“We’ll see, little sister, we’ll see.”


May 1989

Dorothy's Song

I’m spending all the weekend on the farm
with my Aunt Em, the only parent in my world,
she’s good to me
she’s like a mother
mother that I never had to teach me love.
But all day long I hear: “Go milk the cows!
Go feed the pigs! ” Across the muddy yard
the chickens hurry clucking to their chicks
and teach them love-love! I want to shrink
and be a yellow chick and scurry chirping “Love! ”

I’m on the farm and all I want to do
is take my bucket to the well and fill it,
then I’ll sit and watch the weeds grow through the cracks.
They peep out in the rain and tiny flowers
bloom on their tips, and I’m the only one
who sees them - like I was an angel
making them grow. Then I see the pigeons
flocking on the roof, and then I hear the sheep
baaing to their lambs and soon I smell
the dirt under my boots. It’s rich and so I go
to milk the cow.
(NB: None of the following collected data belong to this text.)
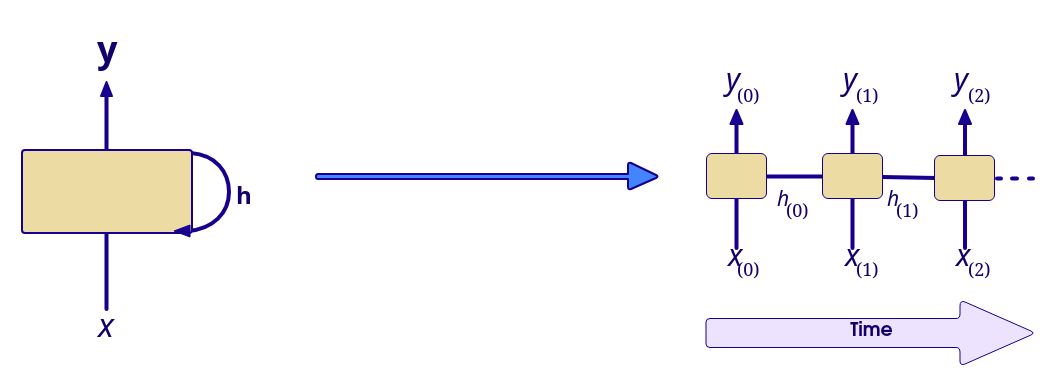
<!DOCTYPE html>
<html lang="en">
<head>
<meta charset="utf-8">
<title>Recurrent cell unrolled through time</title>
<style>
:root {
  --ink: #170090;
  --text: #12006b;
  --cell: #ecdca4;
  --unroll: #4285ff;
  --time: #ede3ff;
}
* { box-sizing: border-box; margin: 0; }
body { width: 1062px; height: 387px; overflow: hidden; background: #fff; }
.diagram { position: relative; width: 1062px; height: 387px; overflow: hidden; color: var(--text); font-family: "Noto Sans", sans-serif; }
.links { position: absolute; inset: 0; }
.cell { position: absolute; background: var(--cell); border: 1px solid var(--ink); border-radius: 6px; width: 61px; height: 46px; }
.cell.folded { left: 21px; top: 149px; width: 172px; height: 85px; border-width: 2px; border-radius: 4px; }
.label { position: absolute; line-height: 0; white-space: nowrap; }
.var { font-size: 30px; font-style: italic; }
.state { font-size: 21px; font-style: italic; }
.step { font: 18px/0 "Noto Serif", serif; }
.output { left: 97px; top: 49px; font-size: 36px; font-weight: 700; }
.input { left: 98px; top: 325px; font-size: 33px; font-style: italic; }
.hidden-state { left: 236px; top: 195px; font-size: 24px; font-weight: 700; }
.time { left: 849px; top: 331px; width: 45px; display: flex; justify-content: center; font: 700 19px/0 "TeX Gyre Adventor", sans-serif; }
</style>
</head>
<body>
<main class="diagram">
  <svg class="links" width="1062" height="387" viewBox="0 0 1062 387" aria-hidden="true">
    <defs>
      <g id="step-links">
        <path d="M0 122V248" fill="none" stroke="var(--ink)" stroke-width="4" stroke-linecap="round"/>
        <path d="M0 110L6 124H-6Z" fill="var(--ink)" stroke="var(--ink)" stroke-width="2" stroke-linejoin="round"/>
      </g>
    </defs>
    <g fill="none" stroke="var(--ink)" stroke-width="4" stroke-linecap="round">
      <path d="M106.500 92V309"/>
      <path d="M191 153C216 155 229 172 229 192C229 213 213 229 188 231"/>
      <path d="M766 176.500H823M882 177L936 178"/>
      <path d="M997 178.500H1001M1012 178.500H1017M1029 178.500H1033"/>
    </g>
    <path d="M106.500 82L112 96H101Z" fill="var(--ink)" stroke="var(--ink)" stroke-width="2" stroke-linejoin="round"/>
    <use href="#step-links" x="736.500"/>
    <use href="#step-links" x="852.500"/>
    <use href="#step-links" x="965"/>
    <path d="M318 174H628V165Q628 162 631 163L656 175Q659 176.500 656 178L631 189Q628 190 628 187V179H318Q316 179 316 176.500Q316 174 318 174Z" fill="var(--unroll)" stroke="var(--ink)" stroke-width="2" stroke-linejoin="round"/>
    <path d="M710 318.500H956Q960 318.500 960 314V306Q960 300 965 302L1031 331Q1035 333 1031 335L965 364Q960 366 960 361V352Q960 347.500 956 347.500H710Q706 347.500 706 344V322Q706 318.500 710 318.500Z" fill="var(--time)" stroke="var(--ink)"/>
  </svg>

  <section aria-label="Folded cell">
    <div class="cell folded"></div>
    <span class="label output">y</span>
    <span class="label hidden-state">h</span>
    <span class="label input">x</span>
  </section>

  <section aria-label="Unrolled cells">
    <div class="cell" style="left:706px;top:153px"></div>
    <div class="cell" style="left:822px;top:153px"></div>
    <div class="cell" style="left:934px;top:155px"></div>

    <span class="label var" style="left:726px;top:79px">y</span>
    <span class="label step" style="left:737px;top:95px">(0)</span>
    <span class="label var" style="left:843px;top:79px">y</span>
    <span class="label step" style="left:856px;top:95px">(1)</span>
    <span class="label var" style="left:954px;top:79px">y</span>
    <span class="label step" style="left:968px;top:95px">(2)</span>

    <span class="label state" style="left:777px;top:198px">h</span>
    <span class="label step" style="left:786px;top:210px">(0)</span>
    <span class="label state" style="left:887px;top:198px">h</span>
    <span class="label step" style="left:896px;top:210px">(1)</span>

    <span class="label var" style="left:728px;top:255px">x</span>
    <span class="label step" style="left:737px;top:269px">(0)</span>
    <span class="label var" style="left:845px;top:255px">x</span>
    <span class="label step" style="left:856px;top:269px">(1)</span>
    <span class="label var" style="left:956px;top:255px">x</span>
    <span class="label step" style="left:968px;top:269px">(2)</span>
  </section>

  <span class="label time">Time</span>

  <svg class="links" width="1062" height="387" viewBox="0 0 1062 387" aria-hidden="true">
    <path d="M174 231L190 225V237Z" fill="var(--ink)" stroke="var(--ink)" stroke-linejoin="round"/>
  </svg>
</main>
</body>
</html>
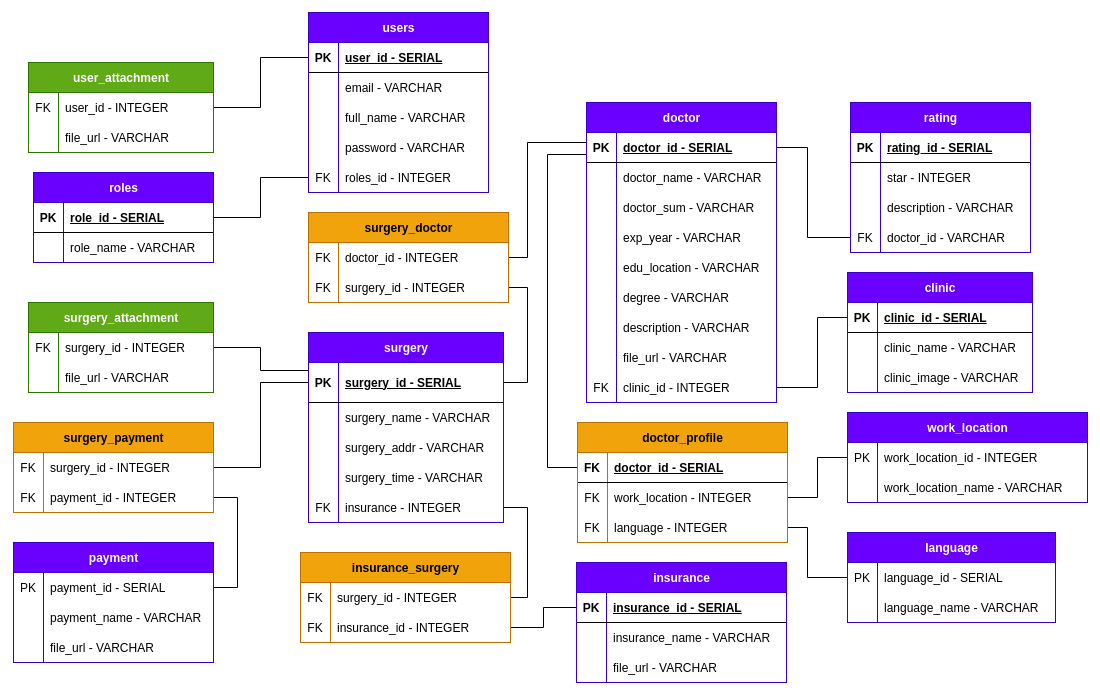
<!DOCTYPE html>
<html lang="en">
<head>
<meta charset="utf-8">
<title>Clinic database schema</title>
<style>
:root {
  --purple: #6a00ff; --purple-line: #3700cc;
  --green: #60a917; --green-line: #2d7600;
  --orange: #f0a30a; --orange-line: #bd7000;
  --ink: #000; --paper: #fff;
}
* { box-sizing: border-box; margin: 0; padding: 0; }
body { width: 1100px; height: 695px; overflow: hidden; background: var(--paper); }
.diagram {
  position: relative; width: 1100px; height: 695px; overflow: hidden;
  font: 12px/14px "Liberation Sans", Arial, sans-serif; color: var(--ink);
}
.links { position: absolute; left: 0; top: 0; fill: none; stroke: var(--ink); stroke-width: 1; }
.entity {
  --fill: var(--purple); --line: var(--purple-line); --title: var(--paper);
  position: absolute; left: var(--x); top: var(--y); width: calc(var(--w) + 1px);
  border: 1px solid var(--line); background: var(--paper);
}
.attachment { --fill: var(--green); --line: var(--green-line); }
.junction { --fill: var(--orange); --line: var(--orange-line); --title: var(--ink); }
.entity h2 {
  display: flex; align-items: center; justify-content: center; height: 30px;
  font-size: 12px; background: var(--fill); color: var(--title); border-bottom: 1px solid var(--line);
}
.row { display: flex; height: 30px; white-space: nowrap; }
.row:last-child { height: 29px; }
.row dt {
  display: flex; align-items: center; justify-content: center;
  flex: 0 0 30px; padding-right: 1px; border-right: 1px solid var(--line);
}
.row dd { display: flex; align-items: center; padding-left: 6px; }
.primary { font-weight: bold; border-bottom: 1px solid var(--ink); }
.primary dd { text-decoration: underline; }
.tall { height: 40px; }
</style>
</head>
<body>
<main class="diagram">
  <svg class="links" width="1100" height="695" viewBox="0 0 1100 695" aria-hidden="true">
    <g transform="translate(.5 .5)">
      <polyline points="213,107 260,107 260,57 308,57"/>
      <polyline points="213,217 260,217 260,177 308,177"/>
      <polyline points="213,347 260,347 260,370 308,370"/>
      <polyline points="213,467 260,467 260,382 308,382"/>
      <polyline points="213,497 237,497 237,587 213,587"/>
      <polyline points="508,257 527,257 527,142 586,142"/>
      <polyline points="508,287 527,287 527,382 503,382"/>
      <polyline points="503,507 527,507 527,597 510,597"/>
      <polyline points="510,627 543,627 543,607 576,607"/>
      <polyline points="586,154 547,154 547,467 577,467"/>
      <polyline points="776,147 807,147 807,237 850,237"/>
      <polyline points="776,387 817,387 817,317 848,317"/>
      <polyline points="787,497 817,497 817,457 848,457"/>
      <polyline points="787,527 807,527 807,577 848,577"/>
    </g>
  </svg>

  <section class="entity" style="--x:308px;--y:12px;--w:180px">
    <h2>users</h2>
    <dl>
      <div class="row primary"><dt>PK</dt><dd>user_id - SERIAL</dd></div>
      <div class="row"><dt></dt><dd>email - VARCHAR</dd></div>
      <div class="row"><dt></dt><dd>full_name - VARCHAR</dd></div>
      <div class="row"><dt></dt><dd>password - VARCHAR</dd></div>
      <div class="row"><dt>FK</dt><dd>roles_id - INTEGER</dd></div>
    </dl>
  </section>

  <section class="entity attachment" style="--x:28px;--y:62px;--w:185px">
    <h2>user_attachment</h2>
    <dl>
      <div class="row"><dt>FK</dt><dd>user_id - INTEGER</dd></div>
      <div class="row"><dt></dt><dd>file_url - VARCHAR</dd></div>
    </dl>
  </section>

  <section class="entity" style="--x:33px;--y:172px;--w:180px">
    <h2>roles</h2>
    <dl>
      <div class="row primary"><dt>PK</dt><dd>role_id - SERIAL</dd></div>
      <div class="row"><dt></dt><dd>role_name - VARCHAR</dd></div>
    </dl>
  </section>

  <section class="entity junction" style="--x:308px;--y:212px;--w:200px">
    <h2>surgery_doctor</h2>
    <dl>
      <div class="row"><dt>FK</dt><dd>doctor_id - INTEGER</dd></div>
      <div class="row"><dt>FK</dt><dd>surgery_id - INTEGER</dd></div>
    </dl>
  </section>

  <section class="entity attachment" style="--x:28px;--y:302px;--w:185px">
    <h2>surgery_attachment</h2>
    <dl>
      <div class="row"><dt>FK</dt><dd>surgery_id - INTEGER</dd></div>
      <div class="row"><dt></dt><dd>file_url - VARCHAR</dd></div>
    </dl>
  </section>

  <section class="entity" style="--x:308px;--y:332px;--w:195px">
    <h2>surgery</h2>
    <dl>
      <div class="row primary tall"><dt>PK</dt><dd>surgery_id - SERIAL</dd></div>
      <div class="row"><dt></dt><dd>surgery_name - VARCHAR</dd></div>
      <div class="row"><dt></dt><dd>surgery_addr - VARCHAR</dd></div>
      <div class="row"><dt></dt><dd>surgery_time - VARCHAR</dd></div>
      <div class="row"><dt>FK</dt><dd>insurance - INTEGER</dd></div>
    </dl>
  </section>

  <section class="entity junction" style="--x:13px;--y:422px;--w:200px">
    <h2>surgery_payment</h2>
    <dl>
      <div class="row"><dt>FK</dt><dd>surgery_id - INTEGER</dd></div>
      <div class="row"><dt>FK</dt><dd>payment_id - INTEGER</dd></div>
    </dl>
  </section>

  <section class="entity" style="--x:13px;--y:542px;--w:200px">
    <h2>payment</h2>
    <dl>
      <div class="row"><dt>PK</dt><dd>payment_id - SERIAL</dd></div>
      <div class="row"><dt></dt><dd>payment_name - VARCHAR</dd></div>
      <div class="row"><dt></dt><dd>file_url - VARCHAR</dd></div>
    </dl>
  </section>

  <section class="entity junction" style="--x:300px;--y:552px;--w:210px">
    <h2>insurance_surgery</h2>
    <dl>
      <div class="row"><dt>FK</dt><dd>surgery_id - INTEGER</dd></div>
      <div class="row"><dt>FK</dt><dd>insurance_id - INTEGER</dd></div>
    </dl>
  </section>

  <section class="entity" style="--x:576px;--y:562px;--w:210px">
    <h2>insurance</h2>
    <dl>
      <div class="row primary"><dt>PK</dt><dd>insurance_id - SERIAL</dd></div>
      <div class="row"><dt></dt><dd>insurance_name - VARCHAR</dd></div>
      <div class="row"><dt></dt><dd>file_url - VARCHAR</dd></div>
    </dl>
  </section>

  <section class="entity" style="--x:586px;--y:102px;--w:190px">
    <h2>doctor</h2>
    <dl>
      <div class="row primary"><dt>PK</dt><dd>doctor_id - SERIAL</dd></div>
      <div class="row"><dt></dt><dd>doctor_name - VARCHAR</dd></div>
      <div class="row"><dt></dt><dd>doctor_sum - VARCHAR</dd></div>
      <div class="row"><dt></dt><dd>exp_year - VARCHAR</dd></div>
      <div class="row"><dt></dt><dd>edu_location - VARCHAR</dd></div>
      <div class="row"><dt></dt><dd>degree - VARCHAR</dd></div>
      <div class="row"><dt></dt><dd>description - VARCHAR</dd></div>
      <div class="row"><dt></dt><dd>file_url - VARCHAR</dd></div>
      <div class="row"><dt>FK</dt><dd>clinic_id - INTEGER</dd></div>
    </dl>
  </section>

  <section class="entity junction" style="--x:577px;--y:422px;--w:210px">
    <h2>doctor_profile</h2>
    <dl>
      <div class="row primary"><dt>FK</dt><dd>doctor_id - SERIAL</dd></div>
      <div class="row"><dt>FK</dt><dd>work_location - INTEGER</dd></div>
      <div class="row"><dt>FK</dt><dd>language - INTEGER</dd></div>
    </dl>
  </section>

  <section class="entity" style="--x:850px;--y:102px;--w:180px">
    <h2>rating</h2>
    <dl>
      <div class="row primary"><dt>PK</dt><dd>rating_id - SERIAL</dd></div>
      <div class="row"><dt></dt><dd>star - INTEGER</dd></div>
      <div class="row"><dt></dt><dd>description - VARCHAR</dd></div>
      <div class="row"><dt>FK</dt><dd>doctor_id - VARCHAR</dd></div>
    </dl>
  </section>

  <section class="entity" style="--x:847px;--y:272px;--w:185px">
    <h2>clinic</h2>
    <dl>
      <div class="row primary"><dt>PK</dt><dd>clinic_id - SERIAL</dd></div>
      <div class="row"><dt></dt><dd>clinic_name - VARCHAR</dd></div>
      <div class="row"><dt></dt><dd>clinic_image - VARCHAR</dd></div>
    </dl>
  </section>

  <section class="entity" style="--x:847px;--y:412px;--w:240px">
    <h2>work_location</h2>
    <dl>
      <div class="row"><dt>PK</dt><dd>work_location_id - INTEGER</dd></div>
      <div class="row"><dt></dt><dd>work_location_name - VARCHAR</dd></div>
    </dl>
  </section>

  <section class="entity" style="--x:847px;--y:532px;--w:208px">
    <h2>language</h2>
    <dl>
      <div class="row"><dt>PK</dt><dd>language_id - SERIAL</dd></div>
      <div class="row"><dt></dt><dd>language_name - VARCHAR</dd></div>
    </dl>
  </section>
</main>
</body>
</html>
The cowshed’s dark and dry.
I put my hands upon her udder, feeling it
swell and shrink and quick the milk comes squirting
into the bucket by my boots.
Aunt Em yells, “Dorothy, you done? ”
and I keep quiet as a mouse,
hoping she’ll come and look for me
like a mother would.

There’s one guy on the farm who watches me.
He’s tall and steely but I see
he’s got no heart. If only he had one
he’d love me and I wouldn’t miss my mother.
The tractor screeches to a stop outside the barn.
I have to find some oil to stop the rust,
but just for now I’ll give him some fresh milk,
then maybe he will pick me up and kiss me
just like I kissed that chick who chirped “Love Love! ”

March 6 2005